“Did you ever see a man in such a case?” said Liza, wiping away the hysterical tears of merriment that coursed down her cheeks.

“Wait a bit,” said Robbie, rather stepping out of his character.

It was a part of the “business” of this tragedy, as Robbie had seen it performed in Carlisle, that Romeo should cast a nosegay up into the balcony to Juliet. Robbie had provided himself with the “property” in question, and, pending the moment at which it was necessary to use it, he had deposited it on the floor behind him. But in the fervor of impersonation, he had not observed that Liza had crept up and stolen it away.

“Where's them flowers?” cried Romeo, scarcely sotto voce.

When the nosegay was yielded up to the lover on his knees, it was found to be about three times as big as Juliet's head.

The play came to an abrupt conclusion; the spinning-wheels were pushed aside, a fiddle was brought out, and then followed a dance.

“Iverything has a stopping spot but time,” said Mattha Branthwaite, coming in, his hat and cloak on.

The night was spent. The party must break up.

The girls drew on their bonnets and shawls, and the young men shouldered the wheels.

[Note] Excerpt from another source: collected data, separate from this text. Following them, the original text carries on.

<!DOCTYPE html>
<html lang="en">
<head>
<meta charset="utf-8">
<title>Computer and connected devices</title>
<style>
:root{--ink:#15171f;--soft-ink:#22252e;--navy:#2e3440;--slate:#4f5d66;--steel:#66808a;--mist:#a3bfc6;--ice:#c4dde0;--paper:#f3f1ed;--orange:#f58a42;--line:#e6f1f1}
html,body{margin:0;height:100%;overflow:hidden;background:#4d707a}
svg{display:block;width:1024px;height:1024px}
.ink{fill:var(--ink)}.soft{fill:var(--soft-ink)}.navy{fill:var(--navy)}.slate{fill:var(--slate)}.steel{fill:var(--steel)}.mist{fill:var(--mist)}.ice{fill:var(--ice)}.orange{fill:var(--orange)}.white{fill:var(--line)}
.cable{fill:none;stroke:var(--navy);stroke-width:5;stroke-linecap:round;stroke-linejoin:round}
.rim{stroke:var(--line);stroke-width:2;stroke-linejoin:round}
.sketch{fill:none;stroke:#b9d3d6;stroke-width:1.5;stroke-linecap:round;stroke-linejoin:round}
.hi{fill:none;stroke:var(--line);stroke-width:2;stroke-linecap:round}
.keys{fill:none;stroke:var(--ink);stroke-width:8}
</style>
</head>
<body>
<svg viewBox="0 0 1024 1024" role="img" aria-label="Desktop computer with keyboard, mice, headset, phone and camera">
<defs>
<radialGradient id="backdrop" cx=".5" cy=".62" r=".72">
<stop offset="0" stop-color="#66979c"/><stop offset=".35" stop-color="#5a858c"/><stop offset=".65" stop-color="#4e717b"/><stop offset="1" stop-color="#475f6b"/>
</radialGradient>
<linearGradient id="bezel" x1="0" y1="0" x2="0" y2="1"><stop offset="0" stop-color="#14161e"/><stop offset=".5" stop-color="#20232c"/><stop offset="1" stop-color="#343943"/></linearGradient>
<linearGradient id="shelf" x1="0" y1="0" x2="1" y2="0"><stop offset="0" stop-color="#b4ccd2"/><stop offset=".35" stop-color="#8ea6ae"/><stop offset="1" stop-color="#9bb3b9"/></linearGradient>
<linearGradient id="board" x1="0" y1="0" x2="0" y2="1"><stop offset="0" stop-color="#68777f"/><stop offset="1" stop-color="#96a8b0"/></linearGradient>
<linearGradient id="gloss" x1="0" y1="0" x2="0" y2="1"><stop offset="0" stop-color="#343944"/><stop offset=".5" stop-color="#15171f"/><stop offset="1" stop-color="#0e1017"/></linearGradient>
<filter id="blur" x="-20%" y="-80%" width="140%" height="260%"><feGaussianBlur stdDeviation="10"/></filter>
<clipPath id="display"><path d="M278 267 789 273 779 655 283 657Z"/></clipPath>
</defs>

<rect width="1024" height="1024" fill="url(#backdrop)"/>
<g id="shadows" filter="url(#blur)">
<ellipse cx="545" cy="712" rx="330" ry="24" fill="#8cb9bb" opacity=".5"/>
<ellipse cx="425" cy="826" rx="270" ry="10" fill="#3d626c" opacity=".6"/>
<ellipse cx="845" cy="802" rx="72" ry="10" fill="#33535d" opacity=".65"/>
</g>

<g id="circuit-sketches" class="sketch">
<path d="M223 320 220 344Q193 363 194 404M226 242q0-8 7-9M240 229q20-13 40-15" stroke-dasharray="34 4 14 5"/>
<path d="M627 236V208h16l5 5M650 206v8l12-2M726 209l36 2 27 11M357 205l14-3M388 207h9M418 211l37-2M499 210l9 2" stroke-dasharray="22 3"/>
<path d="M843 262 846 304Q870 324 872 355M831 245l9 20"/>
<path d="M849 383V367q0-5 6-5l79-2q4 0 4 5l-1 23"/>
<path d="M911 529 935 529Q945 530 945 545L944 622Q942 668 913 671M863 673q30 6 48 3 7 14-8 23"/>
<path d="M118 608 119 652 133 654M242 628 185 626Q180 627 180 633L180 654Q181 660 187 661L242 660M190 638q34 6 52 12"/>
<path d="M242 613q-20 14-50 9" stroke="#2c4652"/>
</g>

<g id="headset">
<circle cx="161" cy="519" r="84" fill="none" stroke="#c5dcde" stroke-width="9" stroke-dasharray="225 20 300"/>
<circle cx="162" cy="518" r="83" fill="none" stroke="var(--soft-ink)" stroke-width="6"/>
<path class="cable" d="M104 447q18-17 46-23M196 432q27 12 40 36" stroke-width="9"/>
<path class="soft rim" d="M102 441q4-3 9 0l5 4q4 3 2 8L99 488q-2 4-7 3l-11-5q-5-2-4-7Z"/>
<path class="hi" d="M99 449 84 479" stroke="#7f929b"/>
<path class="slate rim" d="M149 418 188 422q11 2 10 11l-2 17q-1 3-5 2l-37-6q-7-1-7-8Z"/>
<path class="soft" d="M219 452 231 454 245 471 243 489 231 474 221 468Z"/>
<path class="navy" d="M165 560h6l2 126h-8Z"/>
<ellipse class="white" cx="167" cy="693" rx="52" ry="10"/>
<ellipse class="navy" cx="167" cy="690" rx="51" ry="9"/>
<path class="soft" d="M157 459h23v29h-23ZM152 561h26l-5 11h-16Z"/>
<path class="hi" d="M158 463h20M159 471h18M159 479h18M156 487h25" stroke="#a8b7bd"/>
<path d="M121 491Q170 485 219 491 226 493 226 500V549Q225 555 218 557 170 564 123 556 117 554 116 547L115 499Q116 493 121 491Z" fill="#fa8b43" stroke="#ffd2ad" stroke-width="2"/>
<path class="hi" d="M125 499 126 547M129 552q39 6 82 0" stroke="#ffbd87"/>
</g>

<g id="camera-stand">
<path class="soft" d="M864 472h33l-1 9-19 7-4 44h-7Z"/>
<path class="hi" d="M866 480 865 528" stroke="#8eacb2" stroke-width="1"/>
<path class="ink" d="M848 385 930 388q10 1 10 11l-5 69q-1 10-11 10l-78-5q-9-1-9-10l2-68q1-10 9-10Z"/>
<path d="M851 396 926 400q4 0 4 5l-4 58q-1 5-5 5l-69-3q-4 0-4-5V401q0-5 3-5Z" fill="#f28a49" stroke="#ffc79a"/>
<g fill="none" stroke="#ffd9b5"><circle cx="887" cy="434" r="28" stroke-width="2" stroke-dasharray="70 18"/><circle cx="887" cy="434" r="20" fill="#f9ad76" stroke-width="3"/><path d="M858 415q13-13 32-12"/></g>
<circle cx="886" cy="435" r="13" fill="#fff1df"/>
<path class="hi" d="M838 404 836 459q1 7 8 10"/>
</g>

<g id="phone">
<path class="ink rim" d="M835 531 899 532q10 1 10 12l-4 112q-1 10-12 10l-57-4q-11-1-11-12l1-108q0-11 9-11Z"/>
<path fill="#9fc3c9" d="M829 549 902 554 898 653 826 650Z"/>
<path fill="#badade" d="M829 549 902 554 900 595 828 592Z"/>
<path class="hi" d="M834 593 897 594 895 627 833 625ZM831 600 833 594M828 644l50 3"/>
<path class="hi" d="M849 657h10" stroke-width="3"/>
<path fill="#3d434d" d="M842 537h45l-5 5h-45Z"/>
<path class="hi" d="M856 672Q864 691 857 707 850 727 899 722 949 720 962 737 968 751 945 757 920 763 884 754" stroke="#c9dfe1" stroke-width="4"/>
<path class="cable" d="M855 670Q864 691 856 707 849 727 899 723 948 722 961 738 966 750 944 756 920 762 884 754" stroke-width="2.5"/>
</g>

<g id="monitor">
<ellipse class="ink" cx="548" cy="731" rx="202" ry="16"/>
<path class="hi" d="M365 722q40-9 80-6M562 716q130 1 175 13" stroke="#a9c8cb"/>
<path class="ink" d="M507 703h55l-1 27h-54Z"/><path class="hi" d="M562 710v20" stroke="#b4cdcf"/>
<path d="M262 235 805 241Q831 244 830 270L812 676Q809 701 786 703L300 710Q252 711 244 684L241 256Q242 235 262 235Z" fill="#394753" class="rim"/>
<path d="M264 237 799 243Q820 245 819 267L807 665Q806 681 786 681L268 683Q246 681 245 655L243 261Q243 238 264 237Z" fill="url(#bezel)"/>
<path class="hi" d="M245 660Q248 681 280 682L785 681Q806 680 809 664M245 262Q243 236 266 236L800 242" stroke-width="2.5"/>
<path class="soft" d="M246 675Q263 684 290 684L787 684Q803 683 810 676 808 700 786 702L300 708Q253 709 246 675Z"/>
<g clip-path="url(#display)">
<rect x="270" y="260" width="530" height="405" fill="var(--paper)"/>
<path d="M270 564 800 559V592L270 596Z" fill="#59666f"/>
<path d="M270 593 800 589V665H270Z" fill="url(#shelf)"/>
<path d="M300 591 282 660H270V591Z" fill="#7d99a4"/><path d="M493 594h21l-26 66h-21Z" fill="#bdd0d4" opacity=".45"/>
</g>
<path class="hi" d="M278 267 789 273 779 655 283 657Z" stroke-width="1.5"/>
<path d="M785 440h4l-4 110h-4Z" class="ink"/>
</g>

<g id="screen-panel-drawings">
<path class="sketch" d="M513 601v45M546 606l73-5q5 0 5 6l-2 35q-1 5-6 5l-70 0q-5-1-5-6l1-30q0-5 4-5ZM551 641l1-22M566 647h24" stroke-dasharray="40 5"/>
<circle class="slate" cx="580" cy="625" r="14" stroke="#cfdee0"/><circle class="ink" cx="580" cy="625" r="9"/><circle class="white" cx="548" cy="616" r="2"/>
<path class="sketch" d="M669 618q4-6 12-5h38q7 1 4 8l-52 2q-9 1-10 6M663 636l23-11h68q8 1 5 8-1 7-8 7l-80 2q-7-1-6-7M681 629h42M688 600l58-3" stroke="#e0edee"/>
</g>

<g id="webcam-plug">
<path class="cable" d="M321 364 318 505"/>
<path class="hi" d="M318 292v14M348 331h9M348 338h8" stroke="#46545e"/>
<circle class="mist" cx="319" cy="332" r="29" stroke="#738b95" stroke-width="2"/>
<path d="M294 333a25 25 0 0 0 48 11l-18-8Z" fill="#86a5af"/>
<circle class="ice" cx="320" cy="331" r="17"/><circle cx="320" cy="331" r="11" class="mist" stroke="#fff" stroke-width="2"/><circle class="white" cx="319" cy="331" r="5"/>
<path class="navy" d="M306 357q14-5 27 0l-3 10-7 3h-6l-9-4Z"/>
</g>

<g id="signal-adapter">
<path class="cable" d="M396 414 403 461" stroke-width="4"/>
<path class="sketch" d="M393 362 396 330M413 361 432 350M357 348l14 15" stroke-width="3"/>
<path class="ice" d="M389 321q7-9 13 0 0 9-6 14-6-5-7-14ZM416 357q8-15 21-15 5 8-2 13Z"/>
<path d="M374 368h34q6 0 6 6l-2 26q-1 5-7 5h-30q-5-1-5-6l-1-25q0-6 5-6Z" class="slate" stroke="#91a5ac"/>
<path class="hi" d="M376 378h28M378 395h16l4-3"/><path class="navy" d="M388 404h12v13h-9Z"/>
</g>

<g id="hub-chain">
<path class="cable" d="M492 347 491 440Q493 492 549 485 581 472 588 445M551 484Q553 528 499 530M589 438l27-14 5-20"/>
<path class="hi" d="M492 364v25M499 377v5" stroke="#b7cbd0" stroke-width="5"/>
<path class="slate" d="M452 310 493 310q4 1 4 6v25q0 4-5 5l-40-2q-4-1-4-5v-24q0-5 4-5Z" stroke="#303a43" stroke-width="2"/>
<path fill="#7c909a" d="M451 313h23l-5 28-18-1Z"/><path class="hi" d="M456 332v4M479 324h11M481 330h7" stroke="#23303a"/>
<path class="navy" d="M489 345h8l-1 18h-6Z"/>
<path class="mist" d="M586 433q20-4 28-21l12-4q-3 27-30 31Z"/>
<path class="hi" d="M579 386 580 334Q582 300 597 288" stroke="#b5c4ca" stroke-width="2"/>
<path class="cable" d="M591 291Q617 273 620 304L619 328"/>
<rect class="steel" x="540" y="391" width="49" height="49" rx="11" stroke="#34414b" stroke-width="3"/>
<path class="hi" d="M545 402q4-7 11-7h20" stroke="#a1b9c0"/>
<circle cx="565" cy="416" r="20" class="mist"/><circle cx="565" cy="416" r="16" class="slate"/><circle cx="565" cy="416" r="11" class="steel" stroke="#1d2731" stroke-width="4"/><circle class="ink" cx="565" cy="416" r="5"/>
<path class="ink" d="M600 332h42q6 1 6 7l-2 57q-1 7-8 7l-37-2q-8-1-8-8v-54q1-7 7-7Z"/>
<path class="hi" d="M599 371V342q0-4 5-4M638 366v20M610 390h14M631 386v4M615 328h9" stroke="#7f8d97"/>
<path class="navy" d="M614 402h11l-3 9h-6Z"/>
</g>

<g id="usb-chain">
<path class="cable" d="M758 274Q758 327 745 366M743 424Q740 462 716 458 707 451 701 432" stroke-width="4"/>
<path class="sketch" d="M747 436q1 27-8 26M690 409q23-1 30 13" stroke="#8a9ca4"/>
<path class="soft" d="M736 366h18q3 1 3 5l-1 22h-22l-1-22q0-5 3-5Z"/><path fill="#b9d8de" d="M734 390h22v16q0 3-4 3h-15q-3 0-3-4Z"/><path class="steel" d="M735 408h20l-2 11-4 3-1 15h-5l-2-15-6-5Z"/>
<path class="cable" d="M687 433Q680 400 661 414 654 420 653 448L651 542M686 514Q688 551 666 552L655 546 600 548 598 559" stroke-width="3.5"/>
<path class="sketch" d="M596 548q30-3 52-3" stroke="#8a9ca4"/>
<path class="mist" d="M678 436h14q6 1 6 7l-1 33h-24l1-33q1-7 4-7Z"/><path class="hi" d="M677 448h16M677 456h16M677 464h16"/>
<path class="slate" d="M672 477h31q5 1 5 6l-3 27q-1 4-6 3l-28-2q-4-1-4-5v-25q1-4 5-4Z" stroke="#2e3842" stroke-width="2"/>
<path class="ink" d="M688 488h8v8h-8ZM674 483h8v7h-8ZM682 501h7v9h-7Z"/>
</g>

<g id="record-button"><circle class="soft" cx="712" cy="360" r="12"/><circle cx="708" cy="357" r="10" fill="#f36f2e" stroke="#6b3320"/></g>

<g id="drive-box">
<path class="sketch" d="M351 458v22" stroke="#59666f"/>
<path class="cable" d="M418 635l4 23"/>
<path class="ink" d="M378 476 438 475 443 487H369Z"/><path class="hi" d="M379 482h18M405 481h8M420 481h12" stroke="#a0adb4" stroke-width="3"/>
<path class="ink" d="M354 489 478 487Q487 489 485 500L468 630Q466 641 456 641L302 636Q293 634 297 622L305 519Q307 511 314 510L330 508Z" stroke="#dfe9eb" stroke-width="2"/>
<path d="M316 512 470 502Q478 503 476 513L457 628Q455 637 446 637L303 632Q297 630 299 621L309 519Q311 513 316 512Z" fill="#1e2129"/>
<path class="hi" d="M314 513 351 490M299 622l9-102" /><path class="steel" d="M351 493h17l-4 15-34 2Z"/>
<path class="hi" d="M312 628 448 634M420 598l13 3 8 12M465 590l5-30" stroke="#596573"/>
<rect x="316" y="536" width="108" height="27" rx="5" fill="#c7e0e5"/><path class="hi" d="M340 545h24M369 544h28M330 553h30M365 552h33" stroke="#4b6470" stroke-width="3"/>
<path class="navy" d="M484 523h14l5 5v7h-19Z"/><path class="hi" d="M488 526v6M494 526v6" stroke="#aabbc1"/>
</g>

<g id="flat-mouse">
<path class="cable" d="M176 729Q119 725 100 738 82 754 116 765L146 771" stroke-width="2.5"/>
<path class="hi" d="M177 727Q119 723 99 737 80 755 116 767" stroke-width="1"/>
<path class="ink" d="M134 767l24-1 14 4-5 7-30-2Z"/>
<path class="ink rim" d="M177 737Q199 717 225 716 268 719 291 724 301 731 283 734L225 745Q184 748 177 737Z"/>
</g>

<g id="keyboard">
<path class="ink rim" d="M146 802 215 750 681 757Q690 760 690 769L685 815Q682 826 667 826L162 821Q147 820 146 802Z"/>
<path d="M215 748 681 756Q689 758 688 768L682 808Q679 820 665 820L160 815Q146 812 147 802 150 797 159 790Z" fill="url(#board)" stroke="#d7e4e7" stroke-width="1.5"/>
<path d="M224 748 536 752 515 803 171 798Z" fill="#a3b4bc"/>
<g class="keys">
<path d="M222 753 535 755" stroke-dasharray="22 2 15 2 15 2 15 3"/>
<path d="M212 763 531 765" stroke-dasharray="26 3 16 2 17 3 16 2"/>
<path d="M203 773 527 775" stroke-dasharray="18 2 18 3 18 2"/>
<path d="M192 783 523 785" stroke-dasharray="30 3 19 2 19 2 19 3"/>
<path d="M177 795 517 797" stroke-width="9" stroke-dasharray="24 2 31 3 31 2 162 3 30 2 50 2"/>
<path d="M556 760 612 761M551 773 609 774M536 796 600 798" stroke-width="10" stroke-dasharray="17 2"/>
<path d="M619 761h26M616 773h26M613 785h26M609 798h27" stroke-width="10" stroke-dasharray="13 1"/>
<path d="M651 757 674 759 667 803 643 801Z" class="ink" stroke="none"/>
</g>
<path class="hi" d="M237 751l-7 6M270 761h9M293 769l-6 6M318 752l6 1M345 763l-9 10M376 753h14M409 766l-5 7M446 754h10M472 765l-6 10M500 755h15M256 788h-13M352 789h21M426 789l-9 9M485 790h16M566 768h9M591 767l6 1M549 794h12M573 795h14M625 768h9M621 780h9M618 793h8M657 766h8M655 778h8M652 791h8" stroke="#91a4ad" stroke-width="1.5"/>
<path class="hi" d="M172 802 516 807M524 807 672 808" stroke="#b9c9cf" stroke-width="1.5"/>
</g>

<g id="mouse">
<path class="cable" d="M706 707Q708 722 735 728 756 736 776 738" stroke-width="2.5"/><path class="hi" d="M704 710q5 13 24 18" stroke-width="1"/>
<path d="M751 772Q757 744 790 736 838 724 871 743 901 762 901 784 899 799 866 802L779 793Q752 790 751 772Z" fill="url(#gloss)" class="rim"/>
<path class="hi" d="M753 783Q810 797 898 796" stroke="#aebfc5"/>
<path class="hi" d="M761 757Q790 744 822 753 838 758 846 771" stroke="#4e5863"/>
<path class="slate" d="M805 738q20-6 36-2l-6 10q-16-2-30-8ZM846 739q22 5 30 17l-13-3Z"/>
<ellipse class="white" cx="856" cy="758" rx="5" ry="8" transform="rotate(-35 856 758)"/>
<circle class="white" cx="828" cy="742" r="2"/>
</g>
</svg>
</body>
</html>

A large company were to sail up the mere to the city in the row-boat, and Rotha, Ralph, and Willy walked with them to Water's Head. Sim remained with Mrs. Ray.

What a night it was! The moon was shining at the full from a sky of deep blue that was studded with stars. Not a breath of wind was stirring. The slow beat of the water on the shingle came to the ear over the light lap against the boat. The mere stretched miles away. It seemed to be as still as a white feather on the face of the dead, and to be alive with light. Where the swift but silent current was cut asunder by a rock, the phosphorescent gleams sent up sheets of brightness. The boat, which rolled slowly, half-afloat and half-ashore, was bordered by a fringe of silver. When at one moment a gentle breeze lifted the water into ripples, countless stars floated, down a white waterway from yonder argent moon. Not a house on the banks of the mere; not a sign of life; only the low plash of wavelets on the pebbles. Hark! What cry was that coming clear and shrill? It was the curlew. And when the night bird was gone she left a silence deeper than before.

The citizens, lads and lasses, old men and dames, got into the boat. Robbie Anderson and three other young fellows took the oars.

“We'll row ourselves up in a twinkling,” said Liza, as Ralph and Willy pushed the keel off the shingle.

“Hark ye the lass!” cried Mattha. “We hounds slew the hare, quo' the terrier to the cur.”

The sage has fired off the last rustic proverb that we shall ever hear from his garrulous old lips.

When they were fairly afloat, and rowing hard up the stream, the girls started a song.

The three who stood together at the Water's Head listened long to the dying voices.

A step on the path broke their trance. It was a lone woman, bent and feeble. She went by them without a word.

The brothers exchanged a look.

“Poor Joe,” said Rotha, almost in a whisper.

But the girl's cup of joy could bear this memory. She knew her love at last.

Willy stepped between Rotha and Ralph. He was deeply moved. He was about to yield up the dream of his life. He tried to speak, and stopped. He tried again, and stopped once more. Then he took Rotha's hand and put it into Ralph's, and turned away in silence.

And now these two, long knit together, soul to soul, parted by sorrow, purified by affliction, ennobled by suffering, stand in this white moonlight hand in hand.

Hereafter the past is dead to them, and yet lives. What was sown in sorrow is raised in joy; what was sown in affliction is raised in peace; what was sown in suffering is raised in love.

And thus the tired old world wags on, and true it is to-day as yesterday that WHOM GOD'S HAND RESTS ON HAS GOD AT HIS RIGHT HAND.